> What to produce: In the records below, find every line with the word "function" and copy it.

☆ ☆ ☆ ☆ ☆ ☆ ☆

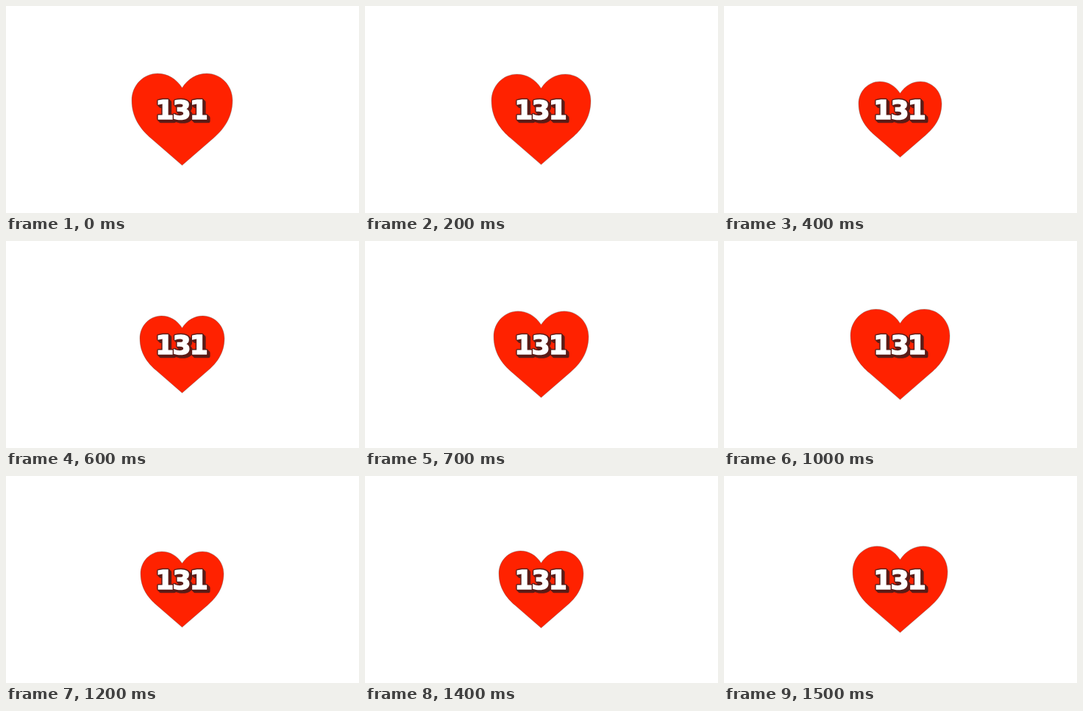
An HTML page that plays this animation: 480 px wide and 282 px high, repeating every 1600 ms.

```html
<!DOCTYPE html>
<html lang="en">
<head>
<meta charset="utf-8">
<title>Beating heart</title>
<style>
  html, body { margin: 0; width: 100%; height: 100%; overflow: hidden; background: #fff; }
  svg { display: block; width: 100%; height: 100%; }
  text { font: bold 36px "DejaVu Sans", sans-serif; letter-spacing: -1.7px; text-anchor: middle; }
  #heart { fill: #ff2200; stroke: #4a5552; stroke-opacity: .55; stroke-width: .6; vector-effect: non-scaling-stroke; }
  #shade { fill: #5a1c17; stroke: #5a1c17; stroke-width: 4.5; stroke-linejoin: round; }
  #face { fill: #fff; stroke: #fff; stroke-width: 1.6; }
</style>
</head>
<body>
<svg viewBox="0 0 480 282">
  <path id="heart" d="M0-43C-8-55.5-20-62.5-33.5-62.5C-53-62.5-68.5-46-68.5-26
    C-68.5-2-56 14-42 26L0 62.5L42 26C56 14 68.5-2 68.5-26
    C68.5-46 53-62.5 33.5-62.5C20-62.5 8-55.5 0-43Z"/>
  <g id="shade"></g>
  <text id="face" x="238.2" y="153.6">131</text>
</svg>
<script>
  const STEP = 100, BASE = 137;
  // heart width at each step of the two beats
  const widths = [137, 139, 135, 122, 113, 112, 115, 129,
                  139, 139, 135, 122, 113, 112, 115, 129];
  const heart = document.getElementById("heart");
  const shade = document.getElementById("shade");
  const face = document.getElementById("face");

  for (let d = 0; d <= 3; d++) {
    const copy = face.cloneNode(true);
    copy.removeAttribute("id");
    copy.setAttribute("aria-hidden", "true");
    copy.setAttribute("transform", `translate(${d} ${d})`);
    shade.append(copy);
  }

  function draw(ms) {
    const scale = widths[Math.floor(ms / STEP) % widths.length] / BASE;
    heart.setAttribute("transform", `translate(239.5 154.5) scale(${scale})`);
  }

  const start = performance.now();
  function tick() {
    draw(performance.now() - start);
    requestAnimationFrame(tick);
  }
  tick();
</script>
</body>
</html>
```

☆ ☆ ☆ ☆ ☆ ☆ ☆

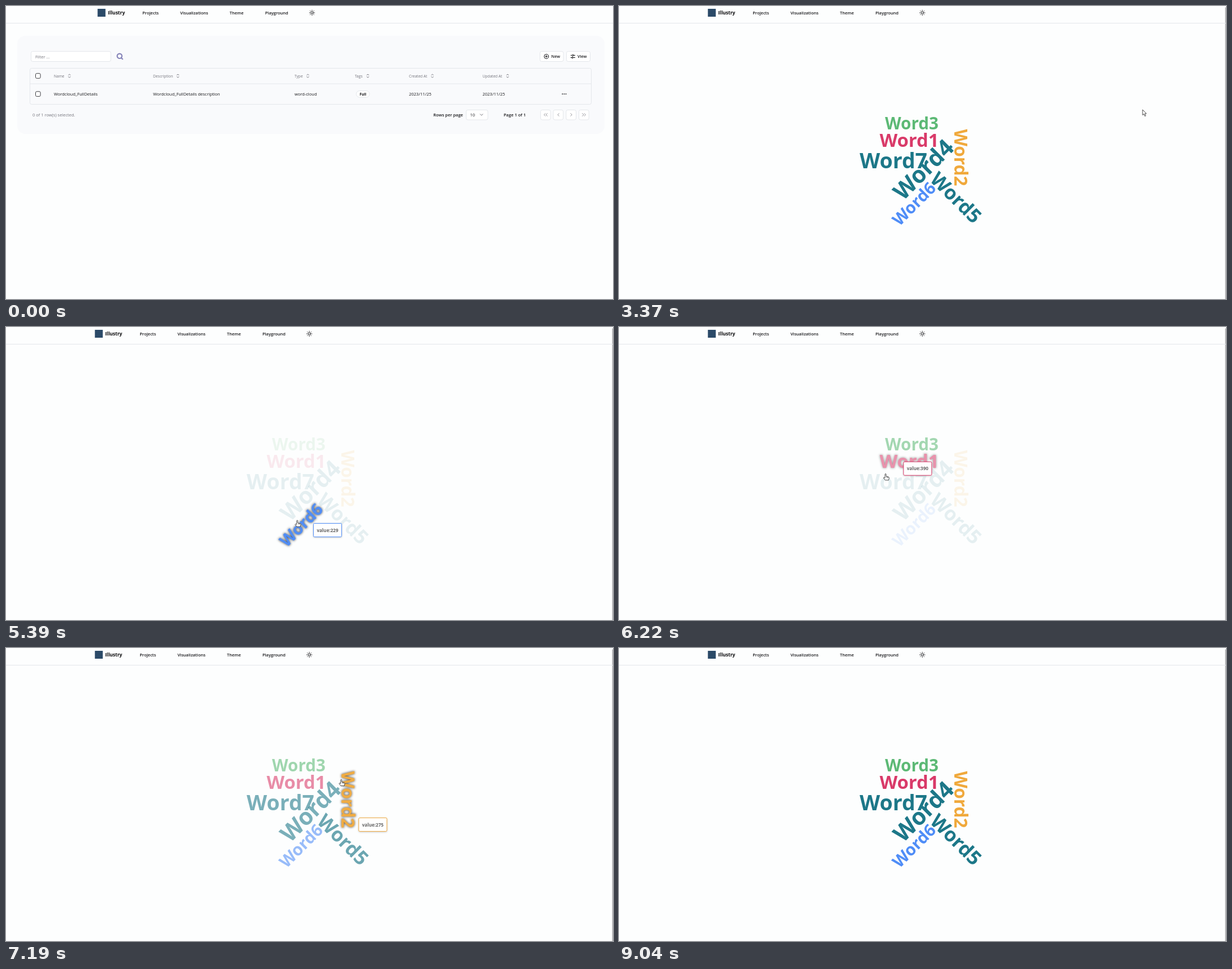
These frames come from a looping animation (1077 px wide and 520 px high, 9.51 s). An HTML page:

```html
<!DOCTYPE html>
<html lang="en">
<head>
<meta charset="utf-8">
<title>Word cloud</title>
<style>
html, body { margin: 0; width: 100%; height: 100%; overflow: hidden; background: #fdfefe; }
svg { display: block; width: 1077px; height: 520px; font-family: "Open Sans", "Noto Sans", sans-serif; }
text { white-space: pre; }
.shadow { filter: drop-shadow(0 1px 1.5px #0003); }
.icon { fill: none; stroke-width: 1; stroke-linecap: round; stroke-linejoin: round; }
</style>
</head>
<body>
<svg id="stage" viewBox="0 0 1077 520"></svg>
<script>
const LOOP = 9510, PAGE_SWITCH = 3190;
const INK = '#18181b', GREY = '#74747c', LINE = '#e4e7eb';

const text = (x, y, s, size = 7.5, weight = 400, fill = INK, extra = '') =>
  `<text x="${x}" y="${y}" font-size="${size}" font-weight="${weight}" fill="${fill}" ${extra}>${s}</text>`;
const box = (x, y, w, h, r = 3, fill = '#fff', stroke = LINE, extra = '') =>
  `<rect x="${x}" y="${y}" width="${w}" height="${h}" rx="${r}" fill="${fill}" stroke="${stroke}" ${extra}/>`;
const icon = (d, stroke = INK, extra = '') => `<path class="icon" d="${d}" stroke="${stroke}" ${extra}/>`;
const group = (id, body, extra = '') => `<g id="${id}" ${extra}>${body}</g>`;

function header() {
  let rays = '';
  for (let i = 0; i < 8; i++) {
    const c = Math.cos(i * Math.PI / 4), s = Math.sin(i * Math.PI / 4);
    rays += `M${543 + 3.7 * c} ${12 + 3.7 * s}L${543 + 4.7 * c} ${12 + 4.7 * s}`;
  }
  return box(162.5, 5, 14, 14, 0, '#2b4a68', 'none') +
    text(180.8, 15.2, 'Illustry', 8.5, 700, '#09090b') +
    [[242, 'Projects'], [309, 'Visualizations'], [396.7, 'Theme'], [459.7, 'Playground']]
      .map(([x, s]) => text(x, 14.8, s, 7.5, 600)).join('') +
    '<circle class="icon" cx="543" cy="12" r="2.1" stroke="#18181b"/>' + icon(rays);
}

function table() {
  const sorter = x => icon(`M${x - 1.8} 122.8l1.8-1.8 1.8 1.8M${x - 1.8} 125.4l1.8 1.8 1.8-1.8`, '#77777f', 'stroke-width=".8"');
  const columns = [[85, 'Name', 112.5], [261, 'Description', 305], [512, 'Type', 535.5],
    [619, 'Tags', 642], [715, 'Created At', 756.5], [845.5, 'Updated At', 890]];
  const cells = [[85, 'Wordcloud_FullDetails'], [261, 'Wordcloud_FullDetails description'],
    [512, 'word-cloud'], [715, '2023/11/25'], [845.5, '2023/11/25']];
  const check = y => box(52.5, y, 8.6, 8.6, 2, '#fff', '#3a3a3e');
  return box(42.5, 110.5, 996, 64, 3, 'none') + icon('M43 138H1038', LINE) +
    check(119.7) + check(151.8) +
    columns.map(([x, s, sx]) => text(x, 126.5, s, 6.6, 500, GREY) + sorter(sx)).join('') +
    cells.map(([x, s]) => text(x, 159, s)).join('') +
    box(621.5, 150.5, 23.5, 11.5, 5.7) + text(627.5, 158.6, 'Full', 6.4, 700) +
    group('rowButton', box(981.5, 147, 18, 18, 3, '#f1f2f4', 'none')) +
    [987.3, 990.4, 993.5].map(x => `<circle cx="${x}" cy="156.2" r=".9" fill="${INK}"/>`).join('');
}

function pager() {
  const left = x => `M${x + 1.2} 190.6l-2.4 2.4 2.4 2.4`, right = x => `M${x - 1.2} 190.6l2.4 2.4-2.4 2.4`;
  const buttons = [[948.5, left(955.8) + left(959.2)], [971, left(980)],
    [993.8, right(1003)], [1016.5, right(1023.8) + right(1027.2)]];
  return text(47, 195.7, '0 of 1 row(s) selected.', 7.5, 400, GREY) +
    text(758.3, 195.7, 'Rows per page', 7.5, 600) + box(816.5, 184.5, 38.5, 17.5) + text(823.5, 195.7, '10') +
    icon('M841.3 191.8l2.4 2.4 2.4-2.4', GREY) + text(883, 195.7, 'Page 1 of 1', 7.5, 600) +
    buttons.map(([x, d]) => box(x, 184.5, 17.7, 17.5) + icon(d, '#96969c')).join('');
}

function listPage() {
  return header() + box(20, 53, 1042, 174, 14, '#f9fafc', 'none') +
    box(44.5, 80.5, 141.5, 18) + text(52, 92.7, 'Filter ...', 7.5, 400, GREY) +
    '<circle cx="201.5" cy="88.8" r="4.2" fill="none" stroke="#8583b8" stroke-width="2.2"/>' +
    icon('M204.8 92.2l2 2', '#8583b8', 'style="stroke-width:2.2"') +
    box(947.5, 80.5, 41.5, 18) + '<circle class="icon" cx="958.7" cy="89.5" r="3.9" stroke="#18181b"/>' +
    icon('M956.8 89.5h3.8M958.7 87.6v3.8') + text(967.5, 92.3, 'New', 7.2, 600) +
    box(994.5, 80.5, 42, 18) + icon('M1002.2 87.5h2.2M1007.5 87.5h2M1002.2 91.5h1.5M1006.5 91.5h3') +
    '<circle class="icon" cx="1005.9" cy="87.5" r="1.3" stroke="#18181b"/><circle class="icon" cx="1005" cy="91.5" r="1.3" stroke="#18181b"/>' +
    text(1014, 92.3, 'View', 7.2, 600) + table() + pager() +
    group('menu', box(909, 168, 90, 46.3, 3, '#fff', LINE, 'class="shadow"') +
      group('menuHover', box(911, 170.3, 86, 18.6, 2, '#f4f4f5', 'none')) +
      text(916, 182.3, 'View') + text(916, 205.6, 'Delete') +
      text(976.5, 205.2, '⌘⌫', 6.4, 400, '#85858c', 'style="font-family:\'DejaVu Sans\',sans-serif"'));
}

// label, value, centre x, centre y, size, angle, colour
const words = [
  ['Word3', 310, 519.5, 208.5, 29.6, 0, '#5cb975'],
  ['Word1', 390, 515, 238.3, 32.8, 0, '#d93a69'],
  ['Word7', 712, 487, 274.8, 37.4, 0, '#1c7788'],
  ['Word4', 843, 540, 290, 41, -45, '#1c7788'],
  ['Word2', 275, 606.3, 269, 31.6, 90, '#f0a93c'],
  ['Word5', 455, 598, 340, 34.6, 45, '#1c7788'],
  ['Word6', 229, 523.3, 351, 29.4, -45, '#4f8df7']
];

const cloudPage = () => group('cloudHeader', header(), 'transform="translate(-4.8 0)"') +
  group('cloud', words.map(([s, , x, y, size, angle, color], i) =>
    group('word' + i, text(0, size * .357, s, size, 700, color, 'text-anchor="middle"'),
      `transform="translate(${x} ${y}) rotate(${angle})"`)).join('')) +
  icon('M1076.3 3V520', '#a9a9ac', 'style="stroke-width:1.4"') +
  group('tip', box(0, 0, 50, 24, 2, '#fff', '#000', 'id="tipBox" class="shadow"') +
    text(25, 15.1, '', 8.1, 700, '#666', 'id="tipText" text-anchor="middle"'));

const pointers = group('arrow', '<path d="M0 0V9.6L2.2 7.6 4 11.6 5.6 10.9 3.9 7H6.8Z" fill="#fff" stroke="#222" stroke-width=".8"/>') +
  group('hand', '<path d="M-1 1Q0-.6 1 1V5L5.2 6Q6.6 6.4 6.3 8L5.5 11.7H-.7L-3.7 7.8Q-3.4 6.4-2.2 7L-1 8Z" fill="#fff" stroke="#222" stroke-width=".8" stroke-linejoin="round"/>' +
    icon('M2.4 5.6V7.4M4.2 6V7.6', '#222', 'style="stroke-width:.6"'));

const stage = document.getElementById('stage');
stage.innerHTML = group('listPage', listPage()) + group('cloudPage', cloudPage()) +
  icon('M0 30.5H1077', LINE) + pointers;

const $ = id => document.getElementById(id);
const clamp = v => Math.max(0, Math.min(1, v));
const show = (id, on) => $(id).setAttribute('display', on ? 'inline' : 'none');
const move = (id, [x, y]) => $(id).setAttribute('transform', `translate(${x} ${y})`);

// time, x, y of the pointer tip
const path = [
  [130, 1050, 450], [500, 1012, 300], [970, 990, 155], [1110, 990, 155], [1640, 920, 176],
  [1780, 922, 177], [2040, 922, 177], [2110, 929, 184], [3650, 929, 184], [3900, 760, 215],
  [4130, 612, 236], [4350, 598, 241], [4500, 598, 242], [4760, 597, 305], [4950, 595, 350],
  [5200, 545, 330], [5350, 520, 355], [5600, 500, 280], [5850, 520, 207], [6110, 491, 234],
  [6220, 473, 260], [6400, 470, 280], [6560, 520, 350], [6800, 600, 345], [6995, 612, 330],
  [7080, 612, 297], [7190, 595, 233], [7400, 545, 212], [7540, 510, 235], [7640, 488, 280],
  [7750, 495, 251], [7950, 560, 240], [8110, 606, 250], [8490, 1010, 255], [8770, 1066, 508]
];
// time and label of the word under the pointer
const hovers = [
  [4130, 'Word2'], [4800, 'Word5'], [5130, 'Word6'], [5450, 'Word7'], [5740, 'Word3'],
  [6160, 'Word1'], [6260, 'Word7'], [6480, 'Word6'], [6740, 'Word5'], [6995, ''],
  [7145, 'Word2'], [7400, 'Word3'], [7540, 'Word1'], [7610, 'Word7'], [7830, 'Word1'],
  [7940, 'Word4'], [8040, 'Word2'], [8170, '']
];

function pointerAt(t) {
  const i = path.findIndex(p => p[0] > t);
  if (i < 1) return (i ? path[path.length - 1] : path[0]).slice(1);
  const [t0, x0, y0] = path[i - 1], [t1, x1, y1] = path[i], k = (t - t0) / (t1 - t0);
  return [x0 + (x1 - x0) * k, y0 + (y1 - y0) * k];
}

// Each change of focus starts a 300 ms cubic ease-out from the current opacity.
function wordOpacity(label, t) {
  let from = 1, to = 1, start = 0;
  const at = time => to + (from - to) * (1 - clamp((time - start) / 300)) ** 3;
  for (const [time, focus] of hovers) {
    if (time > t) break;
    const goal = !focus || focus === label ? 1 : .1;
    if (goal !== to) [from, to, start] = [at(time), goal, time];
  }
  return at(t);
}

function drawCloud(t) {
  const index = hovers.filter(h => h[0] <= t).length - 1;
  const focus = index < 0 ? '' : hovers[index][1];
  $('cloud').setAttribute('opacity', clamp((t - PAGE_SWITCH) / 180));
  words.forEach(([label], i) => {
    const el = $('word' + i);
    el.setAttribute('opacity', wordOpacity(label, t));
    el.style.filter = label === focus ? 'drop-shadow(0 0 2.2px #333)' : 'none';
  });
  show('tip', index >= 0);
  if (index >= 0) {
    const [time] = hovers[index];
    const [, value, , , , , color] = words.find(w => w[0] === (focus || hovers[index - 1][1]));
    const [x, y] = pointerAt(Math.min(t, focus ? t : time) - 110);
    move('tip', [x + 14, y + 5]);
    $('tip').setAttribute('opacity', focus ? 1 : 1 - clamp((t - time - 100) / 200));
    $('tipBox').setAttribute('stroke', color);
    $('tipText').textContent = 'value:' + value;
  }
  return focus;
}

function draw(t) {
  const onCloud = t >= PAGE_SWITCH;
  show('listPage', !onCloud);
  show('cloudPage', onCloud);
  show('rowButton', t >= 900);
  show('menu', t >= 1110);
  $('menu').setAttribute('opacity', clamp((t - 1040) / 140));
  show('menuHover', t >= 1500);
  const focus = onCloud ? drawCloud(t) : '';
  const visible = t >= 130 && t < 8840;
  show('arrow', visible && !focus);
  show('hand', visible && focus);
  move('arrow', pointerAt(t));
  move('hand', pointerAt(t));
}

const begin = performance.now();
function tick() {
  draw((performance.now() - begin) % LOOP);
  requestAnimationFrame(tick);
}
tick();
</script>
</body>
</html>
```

☆ ☆ ☆ ☆ ☆ ☆ ☆

> Reply:
  function draw(ms) {
  function tick() {
function header() {
function table() {
function pager() {
function listPage() {
function pointerAt(t) {
function wordOpacity(label, t) {
function drawCloud(t) {
function draw(t) {
function tick() {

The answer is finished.